Provided material.
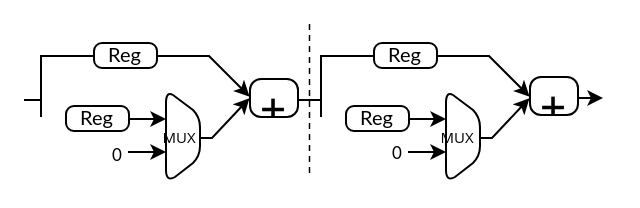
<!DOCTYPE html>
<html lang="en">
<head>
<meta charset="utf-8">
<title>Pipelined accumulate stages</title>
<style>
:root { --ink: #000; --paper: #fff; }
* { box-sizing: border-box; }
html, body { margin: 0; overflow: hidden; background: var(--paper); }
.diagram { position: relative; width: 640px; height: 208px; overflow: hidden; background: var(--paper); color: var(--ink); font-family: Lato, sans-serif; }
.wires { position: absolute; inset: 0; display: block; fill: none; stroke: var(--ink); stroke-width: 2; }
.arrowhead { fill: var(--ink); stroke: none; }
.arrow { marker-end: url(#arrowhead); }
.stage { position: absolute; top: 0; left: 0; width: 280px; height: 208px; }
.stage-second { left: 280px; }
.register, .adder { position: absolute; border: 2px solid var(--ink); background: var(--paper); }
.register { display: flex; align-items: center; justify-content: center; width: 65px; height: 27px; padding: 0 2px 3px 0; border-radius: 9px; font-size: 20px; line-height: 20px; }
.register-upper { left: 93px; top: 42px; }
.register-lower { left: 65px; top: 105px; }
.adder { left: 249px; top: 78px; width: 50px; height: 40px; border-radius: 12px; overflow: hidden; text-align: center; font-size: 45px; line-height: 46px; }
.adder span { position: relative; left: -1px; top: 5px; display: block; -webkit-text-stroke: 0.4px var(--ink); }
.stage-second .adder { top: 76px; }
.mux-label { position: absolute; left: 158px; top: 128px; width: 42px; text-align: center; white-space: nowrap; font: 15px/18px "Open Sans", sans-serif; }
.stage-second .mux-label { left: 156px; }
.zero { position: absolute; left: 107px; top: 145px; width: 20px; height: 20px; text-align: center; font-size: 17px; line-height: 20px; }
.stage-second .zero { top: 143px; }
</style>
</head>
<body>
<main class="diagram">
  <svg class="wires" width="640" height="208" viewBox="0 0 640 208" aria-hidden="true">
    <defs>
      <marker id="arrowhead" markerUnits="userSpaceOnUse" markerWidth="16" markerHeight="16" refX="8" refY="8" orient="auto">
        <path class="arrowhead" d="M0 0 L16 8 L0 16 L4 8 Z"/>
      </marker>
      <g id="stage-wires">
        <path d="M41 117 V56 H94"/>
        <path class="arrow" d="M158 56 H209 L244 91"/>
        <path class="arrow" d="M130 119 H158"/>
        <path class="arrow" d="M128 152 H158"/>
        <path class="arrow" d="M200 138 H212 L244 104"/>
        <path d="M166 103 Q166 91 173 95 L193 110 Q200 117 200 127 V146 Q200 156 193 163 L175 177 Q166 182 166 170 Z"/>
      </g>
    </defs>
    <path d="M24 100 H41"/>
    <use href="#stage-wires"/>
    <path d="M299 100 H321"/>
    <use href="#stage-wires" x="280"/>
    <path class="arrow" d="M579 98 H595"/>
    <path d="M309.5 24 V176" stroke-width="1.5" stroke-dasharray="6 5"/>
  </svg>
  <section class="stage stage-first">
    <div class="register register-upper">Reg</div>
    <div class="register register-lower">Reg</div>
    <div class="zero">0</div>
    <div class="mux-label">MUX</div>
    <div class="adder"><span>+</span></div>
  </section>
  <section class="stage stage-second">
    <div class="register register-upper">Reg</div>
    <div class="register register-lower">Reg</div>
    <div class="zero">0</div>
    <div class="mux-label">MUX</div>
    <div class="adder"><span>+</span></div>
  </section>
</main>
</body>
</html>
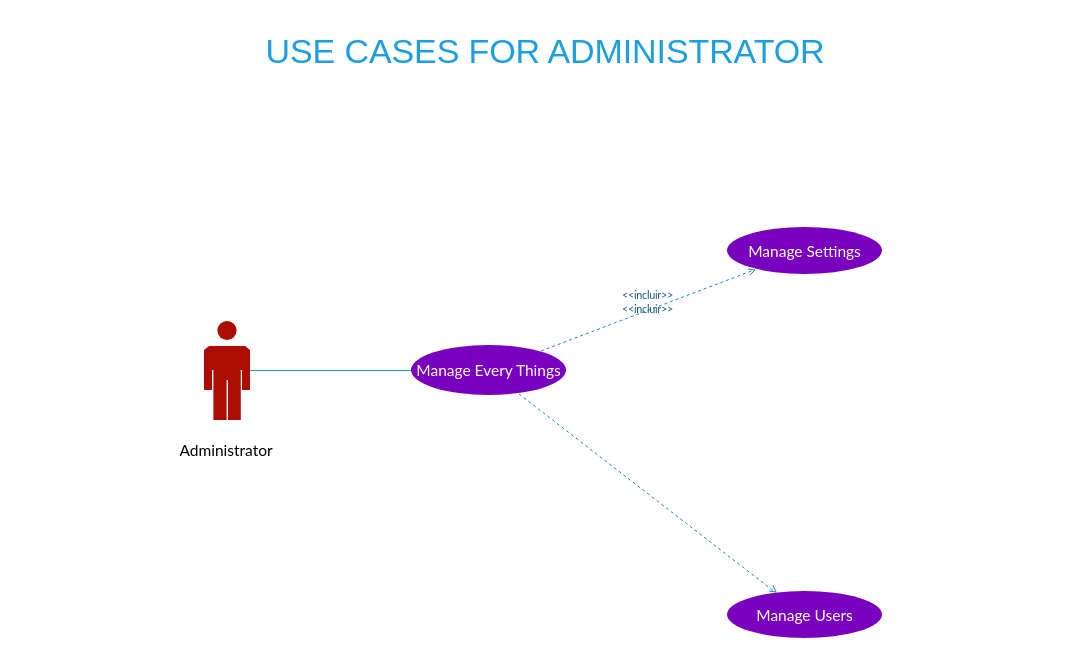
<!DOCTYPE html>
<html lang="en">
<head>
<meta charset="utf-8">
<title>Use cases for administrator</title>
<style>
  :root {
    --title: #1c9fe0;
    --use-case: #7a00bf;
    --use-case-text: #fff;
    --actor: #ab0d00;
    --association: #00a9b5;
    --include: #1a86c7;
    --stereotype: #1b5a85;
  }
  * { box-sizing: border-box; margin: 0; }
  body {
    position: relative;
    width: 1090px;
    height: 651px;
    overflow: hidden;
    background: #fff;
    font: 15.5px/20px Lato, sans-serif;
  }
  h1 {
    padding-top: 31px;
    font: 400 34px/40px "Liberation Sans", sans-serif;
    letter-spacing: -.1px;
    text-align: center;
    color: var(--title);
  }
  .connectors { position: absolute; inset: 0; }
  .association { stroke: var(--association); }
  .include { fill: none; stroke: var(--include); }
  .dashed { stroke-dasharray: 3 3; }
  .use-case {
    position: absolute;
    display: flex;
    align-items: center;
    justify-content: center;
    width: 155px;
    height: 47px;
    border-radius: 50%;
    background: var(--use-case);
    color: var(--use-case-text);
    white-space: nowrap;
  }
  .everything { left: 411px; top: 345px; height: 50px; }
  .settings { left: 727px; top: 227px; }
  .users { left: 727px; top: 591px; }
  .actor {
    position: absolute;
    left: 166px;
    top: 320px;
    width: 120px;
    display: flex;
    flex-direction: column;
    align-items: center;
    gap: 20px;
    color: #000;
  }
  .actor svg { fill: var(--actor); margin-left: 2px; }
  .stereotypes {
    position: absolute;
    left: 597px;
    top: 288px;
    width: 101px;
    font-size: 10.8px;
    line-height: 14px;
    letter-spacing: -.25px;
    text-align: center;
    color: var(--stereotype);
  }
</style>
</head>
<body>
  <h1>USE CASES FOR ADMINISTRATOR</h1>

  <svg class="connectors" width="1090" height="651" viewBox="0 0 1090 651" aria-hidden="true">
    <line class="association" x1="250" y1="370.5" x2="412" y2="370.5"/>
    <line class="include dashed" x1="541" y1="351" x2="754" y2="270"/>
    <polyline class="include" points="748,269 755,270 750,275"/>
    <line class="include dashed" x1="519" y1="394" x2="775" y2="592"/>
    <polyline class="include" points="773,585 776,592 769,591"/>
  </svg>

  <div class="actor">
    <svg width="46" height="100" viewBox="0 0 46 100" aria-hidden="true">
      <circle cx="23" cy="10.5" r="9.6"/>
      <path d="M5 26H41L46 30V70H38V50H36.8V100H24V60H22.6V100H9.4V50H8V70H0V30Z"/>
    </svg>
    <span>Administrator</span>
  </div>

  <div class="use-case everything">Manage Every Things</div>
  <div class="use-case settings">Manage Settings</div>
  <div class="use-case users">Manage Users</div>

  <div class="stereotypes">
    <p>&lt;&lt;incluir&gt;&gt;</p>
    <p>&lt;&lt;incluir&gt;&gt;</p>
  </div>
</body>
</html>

Prompt. Return every entry of the data above verbatim, with no images included.

Output for this exercise.
<!DOCTYPE html>
<html lang="en">
<head>
<meta charset="utf-8">
<title>Pipelined accumulate stages</title>
<style>
:root { --ink: #000; --paper: #fff; }
* { box-sizing: border-box; }
html, body { margin: 0; overflow: hidden; background: var(--paper); }
.diagram { position: relative; width: 640px; height: 208px; overflow: hidden; background: var(--paper); color: var(--ink); font-family: Lato, sans-serif; }
.wires { position: absolute; inset: 0; display: block; fill: none; stroke: var(--ink); stroke-width: 2; }
.arrowhead { fill: var(--ink); stroke: none; }
.arrow { marker-end: url(#arrowhead); }
.stage { position: absolute; top: 0; left: 0; width: 280px; height: 208px; }
.stage-second { left: 280px; }
.register, .adder { position: absolute; border: 2px solid var(--ink); background: var(--paper); }
.register { display: flex; align-items: center; justify-content: center; width: 65px; height: 27px; padding: 0 2px 3px 0; border-radius: 9px; font-size: 20px; line-height: 20px; }
.register-upper { left: 93px; top: 42px; }
.register-lower { left: 65px; top: 105px; }
.adder { left: 249px; top: 78px; width: 50px; height: 40px; border-radius: 12px; overflow: hidden; text-align: center; font-size: 45px; line-height: 46px; }
.adder span { position: relative; left: -1px; top: 5px; display: block; -webkit-text-stroke: 0.4px var(--ink); }
.stage-second .adder { top: 76px; }
.mux-label { position: absolute; left: 158px; top: 128px; width: 42px; text-align: center; white-space: nowrap; font: 15px/18px "Open Sans", sans-serif; }
.stage-second .mux-label { left: 156px; }
.zero { position: absolute; left: 107px; top: 145px; width: 20px; height: 20px; text-align: center; font-size: 17px; line-height: 20px; }
.stage-second .zero { top: 143px; }
</style>
</head>
<body>
<main class="diagram">
  <svg class="wires" width="640" height="208" viewBox="0 0 640 208" aria-hidden="true">
    <defs>
      <marker id="arrowhead" markerUnits="userSpaceOnUse" markerWidth="16" markerHeight="16" refX="8" refY="8" orient="auto">
        <path class="arrowhead" d="M0 0 L16 8 L0 16 L4 8 Z"/>
      </marker>
      <g id="stage-wires">
        <path d="M41 117 V56 H94"/>
        <path class="arrow" d="M158 56 H209 L244 91"/>
        <path class="arrow" d="M130 119 H158"/>
        <path class="arrow" d="M128 152 H158"/>
        <path class="arrow" d="M200 138 H212 L244 104"/>
        <path d="M166 103 Q166 91 173 95 L193 110 Q200 117 200 127 V146 Q200 156 193 163 L175 177 Q166 182 166 170 Z"/>
      </g>
    </defs>
    <path d="M24 100 H41"/>
    <use href="#stage-wires"/>
    <path d="M299 100 H321"/>
    <use href="#stage-wires" x="280"/>
    <path class="arrow" d="M579 98 H595"/>
    <path d="M309.5 24 V176" stroke-width="1.5" stroke-dasharray="6 5"/>
  </svg>
  <section class="stage stage-first">
    <div class="register register-upper">Reg</div>
    <div class="register register-lower">Reg</div>
    <div class="zero">0</div>
    <div class="mux-label">MUX</div>
    <div class="adder"><span>+</span></div>
  </section>
  <section class="stage stage-second">
    <div class="register register-upper">Reg</div>
    <div class="register register-lower">Reg</div>
    <div class="zero">0</div>
    <div class="mux-label">MUX</div>
    <div class="adder"><span>+</span></div>
  </section>
</main>
</body>
</html>
<!DOCTYPE html>
<html lang="en">
<head>
<meta charset="utf-8">
<title>Use cases for administrator</title>
<style>
  :root {
    --title: #1c9fe0;
    --use-case: #7a00bf;
    --use-case-text: #fff;
    --actor: #ab0d00;
    --association: #00a9b5;
    --include: #1a86c7;
    --stereotype: #1b5a85;
  }
  * { box-sizing: border-box; margin: 0; }
  body {
    position: relative;
    width: 1090px;
    height: 651px;
    overflow: hidden;
    background: #fff;
    font: 15.5px/20px Lato, sans-serif;
  }
  h1 {
    padding-top: 31px;
    font: 400 34px/40px "Liberation Sans", sans-serif;
    letter-spacing: -.1px;
    text-align: center;
    color: var(--title);
  }
  .connectors { position: absolute; inset: 0; }
  .association { stroke: var(--association); }
  .include { fill: none; stroke: var(--include); }
  .dashed { stroke-dasharray: 3 3; }
  .use-case {
    position: absolute;
    display: flex;
    align-items: center;
    justify-content: center;
    width: 155px;
    height: 47px;
    border-radius: 50%;
    background: var(--use-case);
    color: var(--use-case-text);
    white-space: nowrap;
  }
  .everything { left: 411px; top: 345px; height: 50px; }
  .settings { left: 727px; top: 227px; }
  .users { left: 727px; top: 591px; }
  .actor {
    position: absolute;
    left: 166px;
    top: 320px;
    width: 120px;
    display: flex;
    flex-direction: column;
    align-items: center;
    gap: 20px;
    color: #000;
  }
  .actor svg { fill: var(--actor); margin-left: 2px; }
  .stereotypes {
    position: absolute;
    left: 597px;
    top: 288px;
    width: 101px;
    font-size: 10.8px;
    line-height: 14px;
    letter-spacing: -.25px;
    text-align: center;
    color: var(--stereotype);
  }
</style>
</head>
<body>
  <h1>USE CASES FOR ADMINISTRATOR</h1>

  <svg class="connectors" width="1090" height="651" viewBox="0 0 1090 651" aria-hidden="true">
    <line class="association" x1="250" y1="370.5" x2="412" y2="370.5"/>
    <line class="include dashed" x1="541" y1="351" x2="754" y2="270"/>
    <polyline class="include" points="748,269 755,270 750,275"/>
    <line class="include dashed" x1="519" y1="394" x2="775" y2="592"/>
    <polyline class="include" points="773,585 776,592 769,591"/>
  </svg>

  <div class="actor">
    <svg width="46" height="100" viewBox="0 0 46 100" aria-hidden="true">
      <circle cx="23" cy="10.5" r="9.6"/>
      <path d="M5 26H41L46 30V70H38V50H36.8V100H24V60H22.6V100H9.4V50H8V70H0V30Z"/>
    </svg>
    <span>Administrator</span>
  </div>

  <div class="use-case everything">Manage Every Things</div>
  <div class="use-case settings">Manage Settings</div>
  <div class="use-case users">Manage Users</div>

  <div class="stereotypes">
    <p>&lt;&lt;incluir&gt;&gt;</p>
    <p>&lt;&lt;incluir&gt;&gt;</p>
  </div>
</body>
</html>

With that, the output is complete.